When they were ready for us, we went into a small gated area and put a long line on Piper, it was probably a horse lead. There were three sheep waiting for us in a larger pen attached to the one we were in. I took Piper through the gate, and the sheep started moving away. The tester had us follow the sheep, to see how Piper was reacting to them. After a few minutes she asked me to drop the lead, and Piper was off chasing sheep!

Piper chasing down a rogue sheep.

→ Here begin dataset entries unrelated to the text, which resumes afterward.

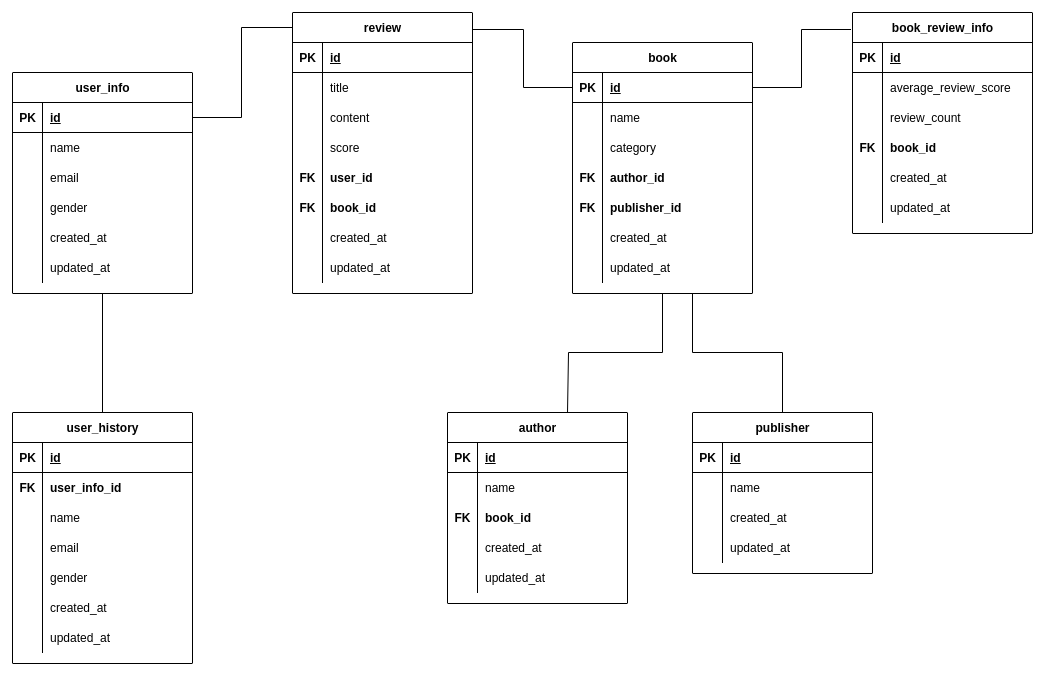
<!DOCTYPE html>
<html lang="en">
<head>
<meta charset="utf-8">
<title>Book review entity diagram</title>
<style>
:root { --ink: #000; --paper: #fff; --row: 30px; }
* { box-sizing: border-box; margin: 0; padding: 0; }
body { width: 1045px; height: 675px; overflow: hidden; background: var(--paper); }
.diagram { position: relative; width: 1045px; height: 675px; overflow: hidden; color: var(--ink); font: 12px/30px "Liberation Sans", Arial, sans-serif; }
.connectors { position: absolute; inset: 0; fill: none; stroke: var(--ink); stroke-width: 1; }
.entity { position: absolute; width: 181px; padding-bottom: 10px; border: 1px solid var(--ink); border-radius: 1px; background: var(--paper); }
.entity h2 { height: var(--row); border-bottom: 1px solid var(--ink); font-size: 12px; font-weight: 700; text-align: center; }
.fields { list-style: none; }
.fields li { display: grid; grid-template-columns: 30px 1fr; height: var(--row); }
.key { border-right: 1px solid var(--ink); text-align: center; }
.field { padding-left: 7px; }
.primary, .foreign { font-weight: 700; }
.fields .primary { border-bottom: 1px solid var(--ink); }
.primary .field { text-decoration: underline; }
.user-info { left: 12px; top: 72px; }
.user-history { left: 12px; top: 412px; }
.review { left: 292px; top: 12px; }
.book { left: 572px; top: 42px; }
.book-review-info { left: 852px; top: 12px; }
.author { left: 447px; top: 412px; }
.publisher { left: 692px; top: 412px; }
</style>
</head>
<body>
<main class="diagram">
  <svg class="connectors" width="1045" height="675" viewBox="0 0 1045 675" aria-hidden="true">
    <polyline points="192,117.5 241.5,117.5 241.5,27.5 292,27.5"/>
    <polyline points="473,29.5 523.5,29.5 523.5,87.5 573,87.5"/>
    <polyline points="752,87.5 801.5,87.5 801.5,29.5 851,29.5"/>
    <line x1="102.5" y1="292" x2="102.5" y2="413"/>
    <polyline points="662.5,292 662.5,352.5 568.5,352.5 567.5,413"/>
    <polyline points="692.5,292 692.5,352.5 782.5,352.5 782.5,413"/>
  </svg>

  <section class="entity user-info">
    <h2>user_info</h2>
    <ul class="fields">
      <li class="primary"><span class="key">PK</span><span class="field">id</span></li>
      <li><span class="key"></span><span class="field">name</span></li>
      <li><span class="key"></span><span class="field">email</span></li>
      <li><span class="key"></span><span class="field">gender</span></li>
      <li><span class="key"></span><span class="field">created_at</span></li>
      <li><span class="key"></span><span class="field">updated_at</span></li>
    </ul>
  </section>

  <section class="entity review">
    <h2>review</h2>
    <ul class="fields">
      <li class="primary"><span class="key">PK</span><span class="field">id</span></li>
      <li><span class="key"></span><span class="field">title</span></li>
      <li><span class="key"></span><span class="field">content</span></li>
      <li><span class="key"></span><span class="field">score</span></li>
      <li class="foreign"><span class="key">FK</span><span class="field">user_id</span></li>
      <li class="foreign"><span class="key">FK</span><span class="field">book_id</span></li>
      <li><span class="key"></span><span class="field">created_at</span></li>
      <li><span class="key"></span><span class="field">updated_at</span></li>
    </ul>
  </section>

  <section class="entity book">
    <h2>book</h2>
    <ul class="fields">
      <li class="primary"><span class="key">PK</span><span class="field">id</span></li>
      <li><span class="key"></span><span class="field">name</span></li>
      <li><span class="key"></span><span class="field">category</span></li>
      <li class="foreign"><span class="key">FK</span><span class="field">author_id</span></li>
      <li class="foreign"><span class="key">FK</span><span class="field">publisher_id</span></li>
      <li><span class="key"></span><span class="field">created_at</span></li>
      <li><span class="key"></span><span class="field">updated_at</span></li>
    </ul>
  </section>

  <section class="entity book-review-info">
    <h2>book_review_info</h2>
    <ul class="fields">
      <li class="primary"><span class="key">PK</span><span class="field">id</span></li>
      <li><span class="key"></span><span class="field">average_review_score</span></li>
      <li><span class="key"></span><span class="field">review_count</span></li>
      <li class="foreign"><span class="key">FK</span><span class="field">book_id</span></li>
      <li><span class="key"></span><span class="field">created_at</span></li>
      <li><span class="key"></span><span class="field">updated_at</span></li>
    </ul>
  </section>

  <section class="entity user-history">
    <h2>user_history</h2>
    <ul class="fields">
      <li class="primary"><span class="key">PK</span><span class="field">id</span></li>
      <li class="foreign"><span class="key">FK</span><span class="field">user_info_id</span></li>
      <li><span class="key"></span><span class="field">name</span></li>
      <li><span class="key"></span><span class="field">email</span></li>
      <li><span class="key"></span><span class="field">gender</span></li>
      <li><span class="key"></span><span class="field">created_at</span></li>
      <li><span class="key"></span><span class="field">updated_at</span></li>
    </ul>
  </section>

  <section class="entity author">
    <h2>author</h2>
    <ul class="fields">
      <li class="primary"><span class="key">PK</span><span class="field">id</span></li>
      <li><span class="key"></span><span class="field">name</span></li>
      <li class="foreign"><span class="key">FK</span><span class="field">book_id</span></li>
      <li><span class="key"></span><span class="field">created_at</span></li>
      <li><span class="key"></span><span class="field">updated_at</span></li>
    </ul>
  </section>

  <section class="entity publisher">
    <h2>publisher</h2>
    <ul class="fields">
      <li class="primary"><span class="key">PK</span><span class="field">id</span></li>
      <li><span class="key"></span><span class="field">name</span></li>
      <li><span class="key"></span><span class="field">created_at</span></li>
      <li><span class="key"></span><span class="field">updated_at</span></li>
    </ul>
  </section>
</main>
</body>
</html>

Generally she did very well, rounding them up pretty quickly. When they would separate she would chase one down, but often on the wrong side. It took her a little while to figure out what would work. Once the sheep were grouped she would just stand there watching them, and actually started to ignore them - sniffing the ground and going to visit Josh at the fence. Once they started moving again she went right back to work. The tester quite liked her, and said she shows great potential, but she needs some encouragement, and to learn what is expected of her. Not too bad for having never seen sheep before!
Trying to get another sheep back in line, this time correctly running on the outside!

Piper being told to "back off" by the tester.




Piper very properly moving the sheep around the pen.


Piper after the test...tired and happy!

I put Piper back in the car and Josh pulled out Baron. He settled much quicker without Piper around, and was fairly relaxed by the time they went into the ring. Once he saw those sheep, boy oh boy there was no stopping him! He pretty much had the sheep on the run the whole time he was in the pen. He knew his job and he did it! Baron's only problem was that he was a little too keen - he was pretty rough with the sheep, biting at their tails and such. He even came away with a big hunk of wool one time. Oops. The tester said he did very well, and scored him a bit higher than Piper. She also said he would be more difficult to train in herding, since he needs to broken of the biting before much else can happen.
Baron's on the move! Very efficiently moving the sheep.

Continuing to move the sheep in a circle...they were probably getting dizzy.

Baron chasing down a rogue sheep.

Great action shot, although poor judgement on Baron's behalf...this time separating a sheep out.

Baron being told to "back off" by the tester... in no uncertain terms!

Overall a very successful day, and now both puppies can add the title HIC (herding instinct certificate) to their names!

We are hoping to take them to herding lessons sometime in the near future, maybe in the fall. It was a joy to watch them do what they were bred for, they really are amazing animals.

Sunday, 5 May 2013